If a patient needs a new Rx, write it and tell the patient he needs new glasses. If your patient needs an imaging or retinal photography to confirm your potential diagnosis-order the test.

Document your initial recommendations and orders prior to checking coverages.

 

Dealing with payments

ODs know that patients are heavily influenced by what is and is not covered. After recommendations are made, help the patient understand who will be paying.

Most ODs are experts at that part, too.

Patients who needed new eyewear may see that the purchase is not covered until a future date. They already know they need new frames but have a decision to make. Factors patients need to consider may include:

• How big of a change in prescription

• Consequences of waiting

• Time until benefits renew

• Money needed to pay now

It is important to remember that you may not know the patient’s specific concerns. You may assume you know, but every patient is different.

Related: Why you need a practice mission

What about expensive medical testing that is needed to confirm a potential sight-threating diagnosis?

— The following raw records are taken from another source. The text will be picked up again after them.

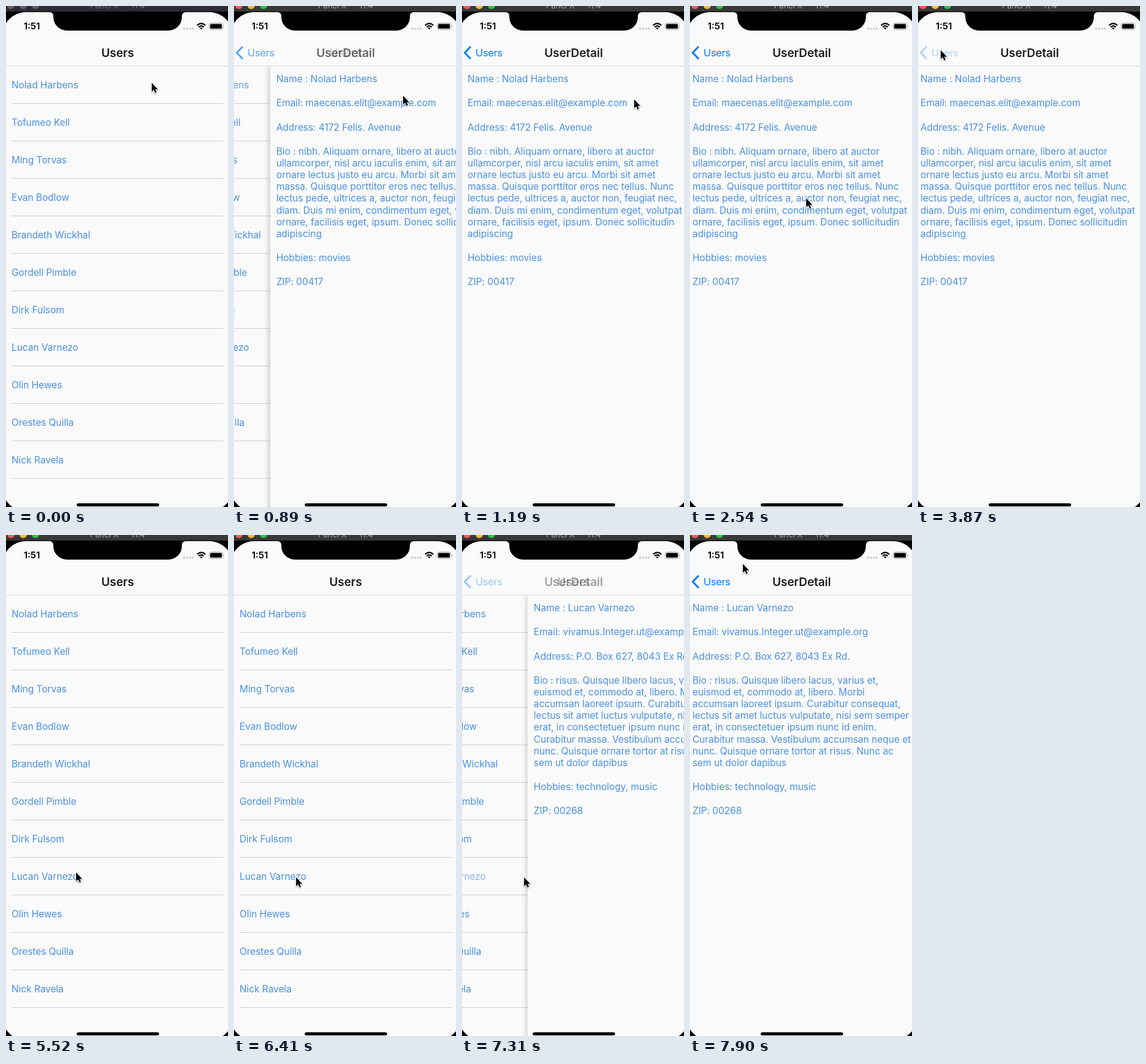
An HTML page that plays this animation: 361x815 px, repeating every 8 s.

```html
<!DOCTYPE html>
<html lang="en">
<head>
<meta charset="utf-8">
<title>Users</title>
<style>
html, body { margin: 0; width: 100%; height: 100%; overflow: hidden; background: #000; }
#stage { position: absolute; left: 0; top: 0; width: 361px; height: 815px; overflow: hidden; background: #000; font-family: Inter, "Liberation Sans", sans-serif; }
#stage div, #stage svg { position: absolute; }
#bar { left: 0; top: 0; width: 361px; height: 9px; overflow: hidden; background: #2c2c32; color: #737377; }
#bar.on { background: #383838; color: #a6a6a6; }
#bar i { position: absolute; top: -7px; width: 12px; height: 12px; border-radius: 50%; background: #626266; }
#bar.on i:nth-child(1) { background: #fc5b57; }
#bar.on i:nth-child(2) { background: #fdbc2e; }
#bar.on i:nth-child(3) { background: #28c840; }
#bar div { left: 1px; width: 361px; top: -11px; text-align: center; font-size: 13px; line-height: 20px; }
#screen { left: -6px; top: 10px; width: 375px; height: 812px; border-radius: 39px; overflow: hidden; background: #fafafa; }
.page { left: 0; top: 88px; width: 375px; height: 724px; background: #fafafa; color: #4a90e2; font-size: 15.5px; letter-spacing: -.07px; white-space: pre; }
.row { left: 15px; width: 345px; height: 60px; line-height: 61px; border-bottom: 1px solid #cfcfd0; }
#detail p { margin: 0 0 20.25px 10px; line-height: 19.1px; }
#detail p:first-child { margin-top: 11px; }
#head { left: 0; top: 0; width: 375px; height: 87px; background: #fafafa; border-bottom: 1px solid #dadadb; }
.title { left: 0; top: 51.6px; width: 375px; text-align: center; font-size: 19px; font-weight: 600; line-height: 30px; letter-spacing: -.1px; color: #1c1c1c; }
#back { left: 0; top: 51px; width: 90px; height: 30px; color: #007aff; font-size: 16.5px; line-height: 30px; letter-spacing: -.4px; }
#back span { position: absolute; left: 28px; }
#clock { left: 18px; top: 13px; width: 60px; text-align: center; font-size: 15px; line-height: 20px; font-weight: 600; }
#cursor { filter: drop-shadow(0 1px 1px rgba(0, 0, 0, .35)); }
</style>
</head>
<body>
<div id="stage">
  <div id="bar"><i style="left:2px"></i><i style="left:22px"></i><i style="left:42px"></i><div>Panel X — 11.4</div></div>
  <div id="screen">
    <div id="list" class="page"></div>
    <div id="detail" class="page"></div>
    <div id="head">
      <div id="back"><svg width="24" height="30"><path d="M20 5 10.500 15 20 25" fill="none" stroke="#007aff" stroke-width="3"/></svg><span>Users</span></div>
      <div id="t1" class="title">Users</div>
      <div id="t2" class="title">UserDetail</div>
      <div id="clock">1:51</div>
    </div>
  </div>
  <svg width="361" height="815" style="left:0;top:0">
    <path d="M71 9V10A6 6 0 0 1 77 16V18A22 22 0 0 0 99 40H264A22 22 0 0 0 286 18V16A6 6 0 0 1 292 10V9Z"/>
    <rect x="115" y="809" width="134" height="5" rx="2.500"/>
    <g fill="#c9c9ca"><circle cx="289.700" cy="37" r="1.700"/><circle cx="294.300" cy="37" r="1.700"/><circle cx="298.900" cy="37" r="1.700"/><circle cx="303.500" cy="37" r="1.700"/></g>
    <g fill="none" stroke="#000" stroke-width="2.200"><path d="M310.800 31.500Q317.500 25.300 324.200 31.500"/><path d="M313.300 34.200Q317.500 30.400 321.700 34.200"/></g>
    <path d="M315.200 35.800Q317.500 34 319.800 35.800L317.500 38.300Z"/>
    <rect x="330.500" y="27.800" width="22" height="10.500" rx="2.800" fill="none" stroke="#999"/>
    <rect x="332" y="29.300" width="19" height="7.500" rx="1.500"/>
    <path d="M354 31.300Q356 33 354 34.800Z" fill="#999"/>
    <path id="cursor" d="M0 0V14.300L3.300 11.300 5.500 16.300 7.800 15.300 5.700 10.500H10Z" stroke="#fff" stroke-width="1.600" paint-order="stroke"/>
  </svg>
</div>
<script>
const $ = id => document.getElementById(id);
const LOOP = 8000, STEP = 149.06, W = 375, RATE = 8.6;

const names = ["Nolad Harbens", "Tofumeo Kell", "Ming Torvas", "Evan Bodlow", "Brandeth Wickhal",
  "Gordell Pimble", "Dirk Fulsom", "Lucan Varnezo", "Olin Hewes", "Orestes Quilla", "Nick Ravela"];

const users = [
  ["Name : " + names[0], "Email: maecenas.elit@example.com", "Address: 4172 Felis. Avenue",
`Bio : nibh. Aliquam ornare, libero at auctor
ullamcorper, nisl arcu iaculis enim, sit amet
ornare lectus justo eu arcu. Morbi sit amet
massa. Quisque porttitor eros nec tellus. Nunc
lectus pede, ultrices a, auctor non, feugiat nec,
diam. Duis mi enim, condimentum eget, volutpat
ornare, facilisis eget, ipsum. Donec sollicitudin
adipiscing`, "Hobbies: movies", "ZIP: 00417"],
  ["Name : " + names[7], "Email: vivamus.Integer.ut@example.org", "Address: P.O. Box 627, 8043 Ex Rd.",
`Bio : risus. Quisque libero lacus, varius et,
euismod et, commodo at, libero. Morbi
accumsan laoreet ipsum. Curabitur consequat,
lectus sit amet luctus vulputate, nisi sem semper
erat, in consectetuer ipsum nunc id enim.
Curabitur massa. Vestibulum accumsan neque et
nunc. Quisque ornare tortor at risus. Nunc ac
sem ut dolor dapibus`, "Hobbies: technology, music", "ZIP: 00268"]
];

const rows = names.map((name, i) => {
  const row = document.createElement("div"), label = document.createElement("span");
  row.className = "row";
  row.style.top = i * 61 + "px";
  label.textContent = name;
  row.append(label);
  $("list").append(row);
  return label;
});

// Pointer path: [step, x, y]
const path = [[0, 237, 125], [2, 256, 130], [4, 270, 140], [8, 280, 152], [11, 280, 152], [12, 297, 143],
  [14, 272, 196], [17, 189, 313], [19, 187, 360], [21, 150, 245], [24, 37, 72], [26, 37, 72], [27, 48, 104],
  [28, 77, 197], [30, 120, 400], [32, 149, 540], [33, 121, 541], [34, 141, 546], [36, 141, 546],
  [37, 114, 549], [40, 67, 563], [43, 101, 557], [49, 101, 557], [51, 88, 270], [53, 86, 47]];

function pointer(n) {
  const i = Math.max(1, path.findIndex(k => k[0] >= n));
  const [a, ax, ay] = path[i - 1], [b, bx, by] = path[i];
  const u = (n - a) / (b - a);
  return [ax + (bx - ax) * u, ay + (by - ay) * u];
}

// Overdamped spring, 0 to 1
function settle(t, start) {
  if (t < start) return 0;
  const rest = Math.exp(-RATE * (t - start) / 1000);
  return rest < .002 ? 1 : 1 - rest;
}

function press(t, down, up) {
  return t < down ? 1 : t < up ? .2 : Math.min(1, .2 + .8 * (t - up) / 250);
}

let shown = -1;
function showUser(i) {
  if (i === shown) return;
  shown = i;
  $("detail").replaceChildren(...users[i].map(text => {
    const p = document.createElement("p");
    p.textContent = text;
    return p;
  }));
}

function draw(ms) {
  const n = Math.min(53, Math.floor((ms + 6) / STEP)), t = n * STEP;
  const p = settle(t, 690) - settle(t, 3955) + settle(t, 7164);
  const [x, y] = pointer(n);
  showUser(n < 40 ? 0 : 1);
  $("bar").className = t > 440 ? "on" : "";
  $("list").style.transform = `translateX(${-.3 * W * p}px)`;
  $("detail").style.transform = `translateX(${W * (1 - p)}px)`;
  $("detail").style.visibility = p > 0 ? "visible" : "hidden";
  $("detail").style.boxShadow = `0 0 10px rgba(0,0,0,${.4 * p})`;
  $("t1").style.opacity = 1 - p;
  const fresh = Math.max(0, 2 * p - 1);
  $("t2").style.opacity = fresh;
  $("back").style.opacity = fresh * (t > 3870 && t < 4100 ? .3 : 1);
  rows[0].style.opacity = press(t, 440, 690);
  rows[7].style.opacity = press(t, 7000, 7164);
  $("cursor").setAttribute("transform", `translate(${x} ${y})`);
}

const begin = performance.now();
function tick() {
  draw((performance.now() - begin) % LOOP);
  requestAnimationFrame(tick);
}
tick();
</script>
</body>
</html>
```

Ordering multiple tests on the same day may result in a battery of tests applied to the patient’s deductible-leaving the patient financially responsible. Regardless, the patient knows he needs the test, and you still need the test results.

As ODs, we are perceived as the experts. We can give genuine, honest feedback to help our patients make their own financial decisions.

Patient questions may include:

• “Is there any harm in waiting a few months on this test?”

• “How often will we need to do this moving forward?”

• “When does the deductible start over?”

• “How much do the tests cost?”

Nobody knows what is going to happen with health care in the next few years, but everybody knows that changes to the healthcare landscape are coming with more regulation and payment restrictions.

As healthcare costs are being shifted to the consumer, ODs need to get comfortable talking to their patients about financial obligations.

Talking about money is never easy, but it is a lot easier when you can honestly say, “I always think about what’s best for you first. Then we can work together to worry about who’s going to pay for it.”

Read more from Dr. Rothschild here